━━━━━ Extracted information
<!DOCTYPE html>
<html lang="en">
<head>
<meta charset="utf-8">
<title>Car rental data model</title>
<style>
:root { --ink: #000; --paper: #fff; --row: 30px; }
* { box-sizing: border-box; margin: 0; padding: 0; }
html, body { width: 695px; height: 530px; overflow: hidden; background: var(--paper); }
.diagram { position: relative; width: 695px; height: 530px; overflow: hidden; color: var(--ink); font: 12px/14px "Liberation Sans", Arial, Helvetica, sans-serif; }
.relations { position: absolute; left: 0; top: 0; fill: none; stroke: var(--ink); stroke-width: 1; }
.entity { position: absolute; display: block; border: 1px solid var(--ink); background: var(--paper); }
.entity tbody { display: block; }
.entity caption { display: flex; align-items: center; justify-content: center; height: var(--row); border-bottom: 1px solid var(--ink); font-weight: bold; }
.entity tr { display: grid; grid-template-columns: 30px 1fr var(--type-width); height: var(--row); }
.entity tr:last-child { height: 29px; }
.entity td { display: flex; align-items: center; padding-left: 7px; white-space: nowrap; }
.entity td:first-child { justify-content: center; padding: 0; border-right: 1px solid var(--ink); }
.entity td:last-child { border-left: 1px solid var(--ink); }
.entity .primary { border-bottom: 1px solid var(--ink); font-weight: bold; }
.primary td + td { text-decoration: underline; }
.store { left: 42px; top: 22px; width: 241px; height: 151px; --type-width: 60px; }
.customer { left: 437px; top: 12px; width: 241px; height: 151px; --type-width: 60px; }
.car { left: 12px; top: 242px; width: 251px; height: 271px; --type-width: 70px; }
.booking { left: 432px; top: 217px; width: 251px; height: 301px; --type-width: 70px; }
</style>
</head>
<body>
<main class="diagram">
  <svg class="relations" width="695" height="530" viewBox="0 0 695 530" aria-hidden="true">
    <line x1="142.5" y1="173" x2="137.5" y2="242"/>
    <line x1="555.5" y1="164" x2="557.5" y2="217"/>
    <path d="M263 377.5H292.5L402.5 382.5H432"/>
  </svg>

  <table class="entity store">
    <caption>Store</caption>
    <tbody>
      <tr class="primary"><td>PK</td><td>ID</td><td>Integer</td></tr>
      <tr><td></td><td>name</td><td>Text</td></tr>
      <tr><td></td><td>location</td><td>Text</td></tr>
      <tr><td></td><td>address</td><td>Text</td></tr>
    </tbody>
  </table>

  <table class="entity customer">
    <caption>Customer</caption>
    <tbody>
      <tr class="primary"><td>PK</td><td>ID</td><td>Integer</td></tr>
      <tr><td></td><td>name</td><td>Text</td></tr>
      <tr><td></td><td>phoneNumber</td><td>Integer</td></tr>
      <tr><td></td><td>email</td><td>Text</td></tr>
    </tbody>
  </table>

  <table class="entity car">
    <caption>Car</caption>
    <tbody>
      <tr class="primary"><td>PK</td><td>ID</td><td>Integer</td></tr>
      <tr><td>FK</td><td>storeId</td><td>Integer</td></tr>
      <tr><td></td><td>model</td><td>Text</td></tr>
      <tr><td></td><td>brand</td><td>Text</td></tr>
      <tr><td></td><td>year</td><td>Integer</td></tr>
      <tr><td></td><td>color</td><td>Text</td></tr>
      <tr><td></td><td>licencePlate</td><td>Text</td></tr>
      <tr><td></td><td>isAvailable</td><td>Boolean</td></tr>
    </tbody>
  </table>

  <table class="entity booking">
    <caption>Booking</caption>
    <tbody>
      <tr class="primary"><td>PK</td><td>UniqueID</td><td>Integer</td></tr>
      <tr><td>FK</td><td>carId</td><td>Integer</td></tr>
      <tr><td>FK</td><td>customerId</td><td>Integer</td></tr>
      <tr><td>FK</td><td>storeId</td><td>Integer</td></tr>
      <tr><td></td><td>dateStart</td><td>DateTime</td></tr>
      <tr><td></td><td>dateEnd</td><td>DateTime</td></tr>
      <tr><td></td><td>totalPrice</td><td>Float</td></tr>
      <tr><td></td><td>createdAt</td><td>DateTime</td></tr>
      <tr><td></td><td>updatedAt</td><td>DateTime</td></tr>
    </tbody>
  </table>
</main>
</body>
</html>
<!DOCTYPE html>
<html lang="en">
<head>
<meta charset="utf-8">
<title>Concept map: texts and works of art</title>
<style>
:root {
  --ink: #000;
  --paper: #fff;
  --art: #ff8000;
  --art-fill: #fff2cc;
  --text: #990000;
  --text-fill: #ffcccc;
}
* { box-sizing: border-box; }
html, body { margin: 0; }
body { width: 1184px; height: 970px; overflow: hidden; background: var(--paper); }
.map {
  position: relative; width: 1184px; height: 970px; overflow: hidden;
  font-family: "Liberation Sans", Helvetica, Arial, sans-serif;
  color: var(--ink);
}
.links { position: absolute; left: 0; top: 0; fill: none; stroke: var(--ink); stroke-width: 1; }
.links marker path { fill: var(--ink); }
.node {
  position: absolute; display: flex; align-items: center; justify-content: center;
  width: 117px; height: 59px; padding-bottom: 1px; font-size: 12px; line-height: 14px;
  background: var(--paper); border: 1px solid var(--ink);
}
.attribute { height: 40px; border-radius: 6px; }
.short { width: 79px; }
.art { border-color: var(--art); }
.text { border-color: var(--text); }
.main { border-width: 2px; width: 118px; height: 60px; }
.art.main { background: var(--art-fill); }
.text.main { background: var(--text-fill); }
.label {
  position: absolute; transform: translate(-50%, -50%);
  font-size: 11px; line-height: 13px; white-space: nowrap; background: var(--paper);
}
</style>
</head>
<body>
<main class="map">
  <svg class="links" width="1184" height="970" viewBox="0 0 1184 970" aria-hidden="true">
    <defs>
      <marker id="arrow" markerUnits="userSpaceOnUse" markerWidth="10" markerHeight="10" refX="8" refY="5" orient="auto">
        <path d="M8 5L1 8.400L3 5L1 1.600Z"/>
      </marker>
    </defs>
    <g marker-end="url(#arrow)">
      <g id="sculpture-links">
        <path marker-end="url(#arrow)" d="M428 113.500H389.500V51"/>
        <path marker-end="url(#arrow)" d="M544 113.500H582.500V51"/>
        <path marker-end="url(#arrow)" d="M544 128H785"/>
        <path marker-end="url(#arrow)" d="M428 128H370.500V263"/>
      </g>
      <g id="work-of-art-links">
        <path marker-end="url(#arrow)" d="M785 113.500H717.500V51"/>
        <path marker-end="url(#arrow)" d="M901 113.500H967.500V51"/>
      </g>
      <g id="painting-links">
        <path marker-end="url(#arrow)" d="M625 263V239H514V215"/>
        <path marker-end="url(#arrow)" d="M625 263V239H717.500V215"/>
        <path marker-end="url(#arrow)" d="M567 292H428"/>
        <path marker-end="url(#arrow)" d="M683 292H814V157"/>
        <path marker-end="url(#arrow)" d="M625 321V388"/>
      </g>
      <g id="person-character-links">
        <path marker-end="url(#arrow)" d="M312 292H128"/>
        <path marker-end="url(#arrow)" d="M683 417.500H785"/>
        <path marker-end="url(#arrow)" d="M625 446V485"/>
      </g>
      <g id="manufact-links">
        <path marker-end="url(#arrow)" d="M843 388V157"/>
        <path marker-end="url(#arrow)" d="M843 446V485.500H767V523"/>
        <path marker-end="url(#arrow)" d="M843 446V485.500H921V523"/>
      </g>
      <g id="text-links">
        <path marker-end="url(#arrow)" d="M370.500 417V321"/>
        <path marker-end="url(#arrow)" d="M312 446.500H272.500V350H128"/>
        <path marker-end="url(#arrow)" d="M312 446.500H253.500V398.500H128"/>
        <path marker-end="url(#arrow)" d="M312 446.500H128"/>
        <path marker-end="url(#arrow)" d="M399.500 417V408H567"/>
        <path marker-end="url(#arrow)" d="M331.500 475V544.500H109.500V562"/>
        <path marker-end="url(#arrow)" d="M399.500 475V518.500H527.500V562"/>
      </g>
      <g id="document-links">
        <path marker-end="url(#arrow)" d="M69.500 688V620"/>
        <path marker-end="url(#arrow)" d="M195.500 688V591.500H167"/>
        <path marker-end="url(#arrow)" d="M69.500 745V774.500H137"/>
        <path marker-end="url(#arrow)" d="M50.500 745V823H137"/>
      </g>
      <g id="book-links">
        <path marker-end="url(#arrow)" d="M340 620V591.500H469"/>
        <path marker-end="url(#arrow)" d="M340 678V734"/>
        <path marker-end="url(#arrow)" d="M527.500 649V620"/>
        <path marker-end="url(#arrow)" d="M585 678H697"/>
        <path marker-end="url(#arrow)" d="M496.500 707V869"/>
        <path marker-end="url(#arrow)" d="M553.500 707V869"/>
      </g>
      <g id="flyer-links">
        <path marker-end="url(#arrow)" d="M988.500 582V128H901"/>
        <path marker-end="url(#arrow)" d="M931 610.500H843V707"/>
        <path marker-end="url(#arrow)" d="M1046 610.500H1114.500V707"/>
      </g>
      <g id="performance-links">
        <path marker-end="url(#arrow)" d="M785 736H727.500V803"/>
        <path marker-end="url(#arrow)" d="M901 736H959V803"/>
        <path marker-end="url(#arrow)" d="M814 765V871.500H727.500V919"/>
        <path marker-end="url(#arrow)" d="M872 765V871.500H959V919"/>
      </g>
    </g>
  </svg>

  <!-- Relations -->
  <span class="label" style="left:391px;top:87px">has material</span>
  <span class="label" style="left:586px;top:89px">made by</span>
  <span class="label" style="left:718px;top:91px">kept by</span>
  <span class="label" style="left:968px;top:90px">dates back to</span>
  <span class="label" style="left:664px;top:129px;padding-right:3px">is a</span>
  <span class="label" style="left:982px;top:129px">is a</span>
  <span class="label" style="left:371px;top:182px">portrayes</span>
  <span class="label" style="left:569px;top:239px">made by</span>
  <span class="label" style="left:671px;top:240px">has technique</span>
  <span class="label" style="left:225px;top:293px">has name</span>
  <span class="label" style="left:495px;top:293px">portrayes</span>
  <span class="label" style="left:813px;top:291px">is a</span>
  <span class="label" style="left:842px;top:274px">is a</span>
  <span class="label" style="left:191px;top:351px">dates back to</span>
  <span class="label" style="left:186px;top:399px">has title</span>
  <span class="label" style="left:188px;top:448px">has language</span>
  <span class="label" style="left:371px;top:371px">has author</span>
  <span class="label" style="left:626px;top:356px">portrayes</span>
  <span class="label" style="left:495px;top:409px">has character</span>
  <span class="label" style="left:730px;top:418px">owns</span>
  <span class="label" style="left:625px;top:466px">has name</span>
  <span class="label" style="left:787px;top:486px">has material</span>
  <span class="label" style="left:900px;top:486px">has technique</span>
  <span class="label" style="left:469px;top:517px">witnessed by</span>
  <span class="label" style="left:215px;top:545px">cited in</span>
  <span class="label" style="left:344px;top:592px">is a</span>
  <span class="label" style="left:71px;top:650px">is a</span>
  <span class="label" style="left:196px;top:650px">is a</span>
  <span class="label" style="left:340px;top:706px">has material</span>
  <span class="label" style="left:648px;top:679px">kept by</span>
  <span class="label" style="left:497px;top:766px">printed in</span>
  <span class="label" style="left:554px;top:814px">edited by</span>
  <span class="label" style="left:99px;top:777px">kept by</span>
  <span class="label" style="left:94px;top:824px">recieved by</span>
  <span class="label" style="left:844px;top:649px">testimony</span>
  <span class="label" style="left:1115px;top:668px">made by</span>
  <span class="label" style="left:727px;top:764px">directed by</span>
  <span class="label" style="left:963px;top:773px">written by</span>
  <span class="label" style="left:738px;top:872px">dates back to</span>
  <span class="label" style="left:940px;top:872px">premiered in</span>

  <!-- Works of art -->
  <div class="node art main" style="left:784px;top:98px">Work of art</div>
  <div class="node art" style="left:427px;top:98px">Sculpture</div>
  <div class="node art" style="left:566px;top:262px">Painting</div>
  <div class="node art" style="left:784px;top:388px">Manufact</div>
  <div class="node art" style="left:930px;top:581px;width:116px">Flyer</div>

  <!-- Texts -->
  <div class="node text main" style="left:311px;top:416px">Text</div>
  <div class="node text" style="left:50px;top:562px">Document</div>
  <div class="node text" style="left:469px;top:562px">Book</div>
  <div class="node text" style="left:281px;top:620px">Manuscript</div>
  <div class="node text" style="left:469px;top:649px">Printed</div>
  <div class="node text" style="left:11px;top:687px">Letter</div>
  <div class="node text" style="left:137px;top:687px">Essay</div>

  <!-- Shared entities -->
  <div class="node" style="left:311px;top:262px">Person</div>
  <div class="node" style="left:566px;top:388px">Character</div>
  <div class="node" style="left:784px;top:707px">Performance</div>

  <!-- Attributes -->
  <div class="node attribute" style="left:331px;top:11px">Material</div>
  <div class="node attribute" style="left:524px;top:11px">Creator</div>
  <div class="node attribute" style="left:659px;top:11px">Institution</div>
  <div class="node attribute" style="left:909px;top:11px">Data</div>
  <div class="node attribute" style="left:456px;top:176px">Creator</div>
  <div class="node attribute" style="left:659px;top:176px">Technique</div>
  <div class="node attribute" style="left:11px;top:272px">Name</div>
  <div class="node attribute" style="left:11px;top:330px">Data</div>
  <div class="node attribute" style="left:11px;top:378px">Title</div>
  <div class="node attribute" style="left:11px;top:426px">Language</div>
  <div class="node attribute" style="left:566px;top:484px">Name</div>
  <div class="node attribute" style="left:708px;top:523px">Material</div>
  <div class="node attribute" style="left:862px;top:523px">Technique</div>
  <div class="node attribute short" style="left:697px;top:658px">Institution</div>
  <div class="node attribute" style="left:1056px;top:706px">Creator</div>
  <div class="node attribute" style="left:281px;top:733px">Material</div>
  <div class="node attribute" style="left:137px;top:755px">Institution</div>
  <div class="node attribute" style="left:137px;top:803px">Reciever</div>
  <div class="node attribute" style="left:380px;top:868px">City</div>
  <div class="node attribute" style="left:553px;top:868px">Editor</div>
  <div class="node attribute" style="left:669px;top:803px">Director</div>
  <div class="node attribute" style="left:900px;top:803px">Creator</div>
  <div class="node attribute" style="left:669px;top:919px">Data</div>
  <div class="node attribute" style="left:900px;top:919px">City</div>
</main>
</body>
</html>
━━━━━━━━━━
◆ What to do
Among the records above, repeat exactly the line with "absolute; display: block;", the line with "center; padding-left: 7px;", and every line in between, and only those.

◆ Response below
.entity { position: absolute; display: block; border: 1px solid var(--ink); background: var(--paper); }
.entity tbody { display: block; }
.entity caption { display: flex; align-items: center; justify-content: center; height: var(--row); border-bottom: 1px solid var(--ink); font-weight: bold; }
.entity tr { display: grid; grid-template-columns: 30px 1fr var(--type-width); height: var(--row); }
.entity tr:last-child { height: 29px; }
.entity td { display: flex; align-items: center; padding-left: 7px; white-space: nowrap; }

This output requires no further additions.